Work required – Lines of the listing below that contain the string "floor" are to be returned.

Available records –
☆ ☆ ☆ ☆ ☆
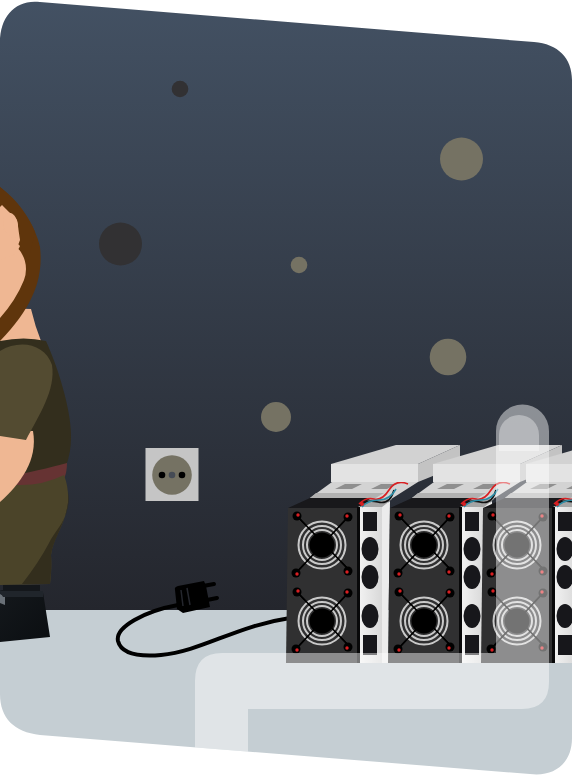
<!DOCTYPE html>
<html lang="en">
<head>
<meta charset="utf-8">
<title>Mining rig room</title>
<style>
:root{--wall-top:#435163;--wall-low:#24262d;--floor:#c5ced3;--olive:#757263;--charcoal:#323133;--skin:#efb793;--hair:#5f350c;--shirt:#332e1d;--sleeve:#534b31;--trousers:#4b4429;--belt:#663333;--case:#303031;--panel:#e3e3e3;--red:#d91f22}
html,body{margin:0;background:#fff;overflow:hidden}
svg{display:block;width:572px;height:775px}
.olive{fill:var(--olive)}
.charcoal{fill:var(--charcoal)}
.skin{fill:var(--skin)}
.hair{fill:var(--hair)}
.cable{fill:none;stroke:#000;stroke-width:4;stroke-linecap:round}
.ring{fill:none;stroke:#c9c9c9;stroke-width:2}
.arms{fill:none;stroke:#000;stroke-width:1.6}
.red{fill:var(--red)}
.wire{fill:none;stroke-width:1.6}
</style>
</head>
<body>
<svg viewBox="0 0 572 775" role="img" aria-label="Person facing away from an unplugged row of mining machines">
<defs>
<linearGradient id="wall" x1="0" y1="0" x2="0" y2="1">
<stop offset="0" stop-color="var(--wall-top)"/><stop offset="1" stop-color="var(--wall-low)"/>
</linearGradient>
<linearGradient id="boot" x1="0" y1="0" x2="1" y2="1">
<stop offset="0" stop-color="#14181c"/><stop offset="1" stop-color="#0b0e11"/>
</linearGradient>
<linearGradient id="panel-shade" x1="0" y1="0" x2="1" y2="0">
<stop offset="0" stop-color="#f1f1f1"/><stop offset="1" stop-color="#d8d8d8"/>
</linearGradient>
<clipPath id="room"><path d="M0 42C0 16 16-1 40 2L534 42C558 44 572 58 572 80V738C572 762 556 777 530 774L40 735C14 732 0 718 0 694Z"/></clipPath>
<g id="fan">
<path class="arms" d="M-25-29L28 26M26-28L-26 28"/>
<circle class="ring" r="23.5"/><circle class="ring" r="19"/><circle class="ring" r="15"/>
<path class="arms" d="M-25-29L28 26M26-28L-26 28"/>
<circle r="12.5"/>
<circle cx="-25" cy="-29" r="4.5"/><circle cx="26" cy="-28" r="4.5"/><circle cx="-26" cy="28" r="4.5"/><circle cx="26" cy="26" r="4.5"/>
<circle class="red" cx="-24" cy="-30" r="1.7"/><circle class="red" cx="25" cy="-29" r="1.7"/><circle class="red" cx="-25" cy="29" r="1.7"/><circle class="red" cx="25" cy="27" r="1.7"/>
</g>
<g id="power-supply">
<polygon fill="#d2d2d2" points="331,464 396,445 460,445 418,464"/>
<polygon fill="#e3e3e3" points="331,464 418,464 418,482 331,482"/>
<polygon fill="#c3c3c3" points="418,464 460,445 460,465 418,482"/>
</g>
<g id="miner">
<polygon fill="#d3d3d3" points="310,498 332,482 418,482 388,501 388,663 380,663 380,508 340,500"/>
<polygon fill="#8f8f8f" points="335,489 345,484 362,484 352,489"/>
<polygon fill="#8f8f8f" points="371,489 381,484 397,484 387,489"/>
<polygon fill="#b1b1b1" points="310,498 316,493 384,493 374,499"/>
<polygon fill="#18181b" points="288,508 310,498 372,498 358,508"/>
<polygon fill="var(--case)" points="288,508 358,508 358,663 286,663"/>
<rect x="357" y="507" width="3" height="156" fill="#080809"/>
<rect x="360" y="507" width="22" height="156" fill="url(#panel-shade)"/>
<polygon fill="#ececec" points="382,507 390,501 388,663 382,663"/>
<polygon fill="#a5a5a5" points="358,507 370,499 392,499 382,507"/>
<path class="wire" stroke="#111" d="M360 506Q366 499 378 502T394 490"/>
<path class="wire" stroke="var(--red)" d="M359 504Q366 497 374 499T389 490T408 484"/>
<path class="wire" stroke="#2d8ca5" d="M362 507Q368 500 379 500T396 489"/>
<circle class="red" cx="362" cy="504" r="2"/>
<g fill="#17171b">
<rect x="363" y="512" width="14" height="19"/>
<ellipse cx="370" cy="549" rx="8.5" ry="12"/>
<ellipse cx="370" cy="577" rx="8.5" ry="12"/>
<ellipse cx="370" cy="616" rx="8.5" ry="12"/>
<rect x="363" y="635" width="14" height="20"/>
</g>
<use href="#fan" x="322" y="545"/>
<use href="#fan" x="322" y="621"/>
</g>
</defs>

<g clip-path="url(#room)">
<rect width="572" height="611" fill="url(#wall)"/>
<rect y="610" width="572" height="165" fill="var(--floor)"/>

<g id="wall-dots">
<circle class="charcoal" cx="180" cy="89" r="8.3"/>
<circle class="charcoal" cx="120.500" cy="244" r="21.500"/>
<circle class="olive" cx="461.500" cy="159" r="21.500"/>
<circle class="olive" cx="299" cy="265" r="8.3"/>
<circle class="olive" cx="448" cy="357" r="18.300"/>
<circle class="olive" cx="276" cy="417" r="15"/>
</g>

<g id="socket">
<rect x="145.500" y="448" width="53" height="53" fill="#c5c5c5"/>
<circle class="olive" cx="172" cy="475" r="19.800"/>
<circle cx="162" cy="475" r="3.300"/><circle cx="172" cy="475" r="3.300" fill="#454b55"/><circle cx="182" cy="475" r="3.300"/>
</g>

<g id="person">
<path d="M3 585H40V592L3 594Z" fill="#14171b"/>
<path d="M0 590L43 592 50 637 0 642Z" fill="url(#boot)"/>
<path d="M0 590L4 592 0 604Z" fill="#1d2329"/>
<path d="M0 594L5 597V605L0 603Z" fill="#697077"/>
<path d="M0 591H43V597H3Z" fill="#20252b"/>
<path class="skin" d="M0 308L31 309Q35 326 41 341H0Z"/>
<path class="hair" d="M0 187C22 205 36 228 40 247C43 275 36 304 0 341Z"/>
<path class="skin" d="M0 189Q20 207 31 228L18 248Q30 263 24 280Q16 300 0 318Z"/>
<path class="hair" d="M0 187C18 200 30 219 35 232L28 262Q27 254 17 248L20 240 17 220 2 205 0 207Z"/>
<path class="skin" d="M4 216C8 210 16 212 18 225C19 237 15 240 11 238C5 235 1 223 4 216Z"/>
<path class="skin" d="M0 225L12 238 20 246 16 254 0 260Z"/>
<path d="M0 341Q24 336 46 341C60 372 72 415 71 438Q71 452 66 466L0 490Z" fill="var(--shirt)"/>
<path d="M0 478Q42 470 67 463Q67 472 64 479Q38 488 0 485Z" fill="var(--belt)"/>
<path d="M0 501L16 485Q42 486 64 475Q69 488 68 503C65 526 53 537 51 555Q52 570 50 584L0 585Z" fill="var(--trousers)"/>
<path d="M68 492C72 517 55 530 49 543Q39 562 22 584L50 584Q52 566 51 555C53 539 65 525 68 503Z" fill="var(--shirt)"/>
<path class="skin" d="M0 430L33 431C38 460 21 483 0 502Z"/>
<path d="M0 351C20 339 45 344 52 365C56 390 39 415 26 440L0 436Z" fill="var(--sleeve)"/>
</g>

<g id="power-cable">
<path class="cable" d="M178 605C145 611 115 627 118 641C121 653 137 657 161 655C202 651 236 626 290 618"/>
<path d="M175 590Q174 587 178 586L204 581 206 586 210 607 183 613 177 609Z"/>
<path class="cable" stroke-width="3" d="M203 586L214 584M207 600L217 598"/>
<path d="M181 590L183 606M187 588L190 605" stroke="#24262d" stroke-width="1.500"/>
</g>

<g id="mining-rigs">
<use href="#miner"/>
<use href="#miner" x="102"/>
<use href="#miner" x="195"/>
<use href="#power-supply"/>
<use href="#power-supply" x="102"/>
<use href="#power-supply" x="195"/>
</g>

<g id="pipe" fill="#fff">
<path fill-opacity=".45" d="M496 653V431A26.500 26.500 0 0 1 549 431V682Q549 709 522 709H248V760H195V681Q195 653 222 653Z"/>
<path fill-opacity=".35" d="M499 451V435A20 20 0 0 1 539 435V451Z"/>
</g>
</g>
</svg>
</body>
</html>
☆ ☆ ☆ ☆ ☆
Your response –
:root{--wall-top:#435163;--wall-low:#24262d;--floor:#c5ced3;--olive:#757263;--charcoal:#323133;--skin:#efb793;--hair:#5f350c;--shirt:#332e1d;--sleeve:#534b31;--trousers:#4b4429;--belt:#663333;--case:#303031;--panel:#e3e3e3;--red:#d91f22}
<rect y="610" width="572" height="165" fill="var(--floor)"/>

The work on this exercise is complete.